“Hornsea Project One will make a significant contribution to the UK’s carbon reduction targets. Developing the UK supply chain not only boosts the local economy, it will help us maintain the UK’s position as global offshore wind leader.”
Offshore construction for Hornsea Project One will begin later this year and the windfarm is expected to be fully operational in 2020.
Background information – Hornsea Project One foundations:
The project will consist of 174 turbines, that will all use the monopile foundation and transition piece design:
- November 2016 – Ørsted announced that EEW SPC would provide 116 monopile foundations for Hornsea Project One offshore windfarm
- January 2017 – Contracts signed for 96 transition pieces from Bladt Industries with 56 to be manufactured at Teesside-based EEW OSB
- February 2017 – Steelwind Nordenham contracted for 20 transition pieces with Teesside-based Wilton Engineering providing significant scope
- June 2017 – the company announced that monopile foundations will also be used for the remaining 58 foundations and in August 2017 that these would be supplied by EEW SPC.
Foundation contracts agreed for Hornsea Project One
|Monopile foundations||174||EEW SPC|
|Transition pieces||86||EEW OSB [56 via Bladt Industries, 30 via EEW SPC]|
|Transition pieces||68||Bladt Industries|
|Transition pieces||20||Steelwind Nordenham with Wilton Engineering|
 EEW OSB
The Teesside facility, previously owned by TAG Energy solutions, was reported as insolvent in 2014 losing around 100 jobs. In 2015 it was taken over by Bladt Industries and EEW SPC who formed Offshore Structures Britain (OSB). Their first order, for 16 transition pieces, came from Ørsted’s Burbo Bank Extension and one year later, Ørsted ordered 40 for its Walney Extension project. The order for Hornsea Project One will load the facility to full capacity until autumn 2018 and safeguard around 120 jobs in Teesside.

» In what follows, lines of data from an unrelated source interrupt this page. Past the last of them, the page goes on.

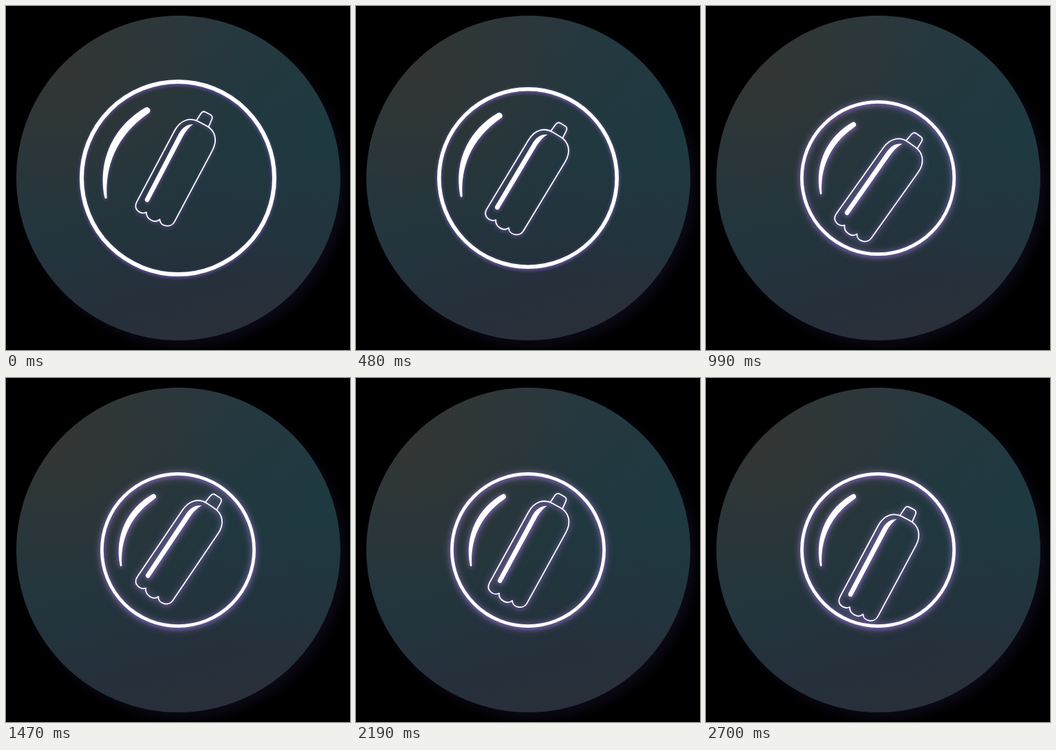
An HTML page for the animation above (2730 ms loop, 500 by 500 pixels).

```html
<!DOCTYPE html>
<html lang="en">
<head>
<meta charset="utf-8">
<title>Bottle in a bubble</title>
<style>
  html, body { margin: 0; width: 100%; height: 100%; overflow: hidden; background: #000; }
  svg { position: absolute; left: 0; top: 0; }
  #disc {
    position: absolute; left: 15px; top: 14px; width: 471px; height: 472px; border-radius: 50%;
    background:
      radial-gradient(circle at 14% 16%, rgba(58, 52, 45, .6), transparent 45%),
      radial-gradient(circle at 96% 38%, rgba(29, 59, 66, .7), transparent 45%),
      linear-gradient(165deg, #2a393f, #22363e 50%, #25303b 76%, #2c2f38);
    box-shadow: 8px 9px 16px #0b0916;
  }
</style>
</head>
<body>
<div id="disc"></div>
<svg width="500" height="500" viewBox="0 0 500 500">
  <g id="glow" fill="none" stroke="#fff" stroke-linejoin="round">
    <g id="bubble">
      <circle r="140" stroke-width="6"/>
      <path fill="#fff" stroke="none" d="M-47-102.5C-90-78-118-30-106.5 29a1.7 1.7 0 0 0 3.2-.4C-106-14-92-60-43-94a4.7 4.7 0 0 0-4-8.5z"/>
    </g>
    <g id="bottle" stroke-width="1.8">
      <path d="M-28.5 49V-68C-28.5-86-18-96-4-96H9C23-96 33.5-86 33.5-68V49C33.5 60 18 65 13 56C10 65-5 65-9 56C-14 63-28.5 62-28.5 49Z"/>
      <path d="M-7.5-96L-6.5-108q.6-5 5-5h8q4.4 0 5 5L12.5-96"/>
      <path fill="#fff" stroke="none" d="M-9-89C-17-85-21-78-21-66L-20 40a3.4 3.4 0 0 0 6.6 0L-14-66C-14-76-12-84-9-89z"/>
    </g>
  </g>
</svg>
<script>
const LOOP = 2730;
const [glow, bubble, bottle] = ["glow", "bubble", "bottle"].map(id => document.getElementById(id));

const clamp = x => Math.min(1, Math.max(0, x));
const smooth = x => x * x * (3 - 2 * x);
const steepInOut = x => x < .5 ? (2 * x) ** 2.7 / 2 : 1 - (2 - 2 * x) ** 2.7 / 2;

// Eased value between [time, value] keys
function track(keys, t) {
  let i = 1;
  while (i < keys.length - 1 && t > keys[i][0]) i++;
  const [t0, a] = keys[i - 1], [t1, b] = keys[i];
  return a + (b - a) * smooth(clamp((t - t0) / (t1 - t0)));
}

const xKeys = [[0, 238.3], [910, 241.3], [1820, 242.5], [LOOP, 243.3]];
const yKeys = [[0, 254.7], [910, 278.7], [1820, 257], [LOOP, 288]];
const tiltKeys = [[0, 28], [1080, 35.6], [2440, 28.2]];

function draw(now) {
  const t = now % LOOP;
  const scale = 1 - .21 * steepInOut(clamp(t / 1080));
  const shine = clamp((t - 300) / 780);
  bubble.setAttribute("transform", `translate(250 250) scale(${scale})`);
  bottle.setAttribute("transform",
    `translate(${track(xKeys, t)} ${track(yKeys, t)}) rotate(${track(tiltKeys, t)})`);
  glow.style.filter = "drop-shadow(.5px 2px 2.5px #6b57a6)" +
    ` drop-shadow(0 0 ${1 + 4 * shine}px rgba(170, 135, 215, ${.6 * shine}))`;
  requestAnimationFrame(draw);
}
requestAnimationFrame(draw);
</script>
</body>
</html>
```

Ørsted is a renewable energy company that takes tangible action to create a world that runs entirely on green energy. Ørsted develops, constructs and operates offshore wind farms across Europe, Asia and the US, develops and operates bioenergy plants, innovative waste-to-energy solutions and provides smart energy products to its power distribution and energy customers. Headquartered in Denmark, Ørsted employs 5,800 people worldwide, including over 900 in the UK. Ørsted’s shares are listed on Nasdaq Copenhagen [Orsted]. In 2016, the company’s revenue was DKK 61 bn (EUR 8.2 bn).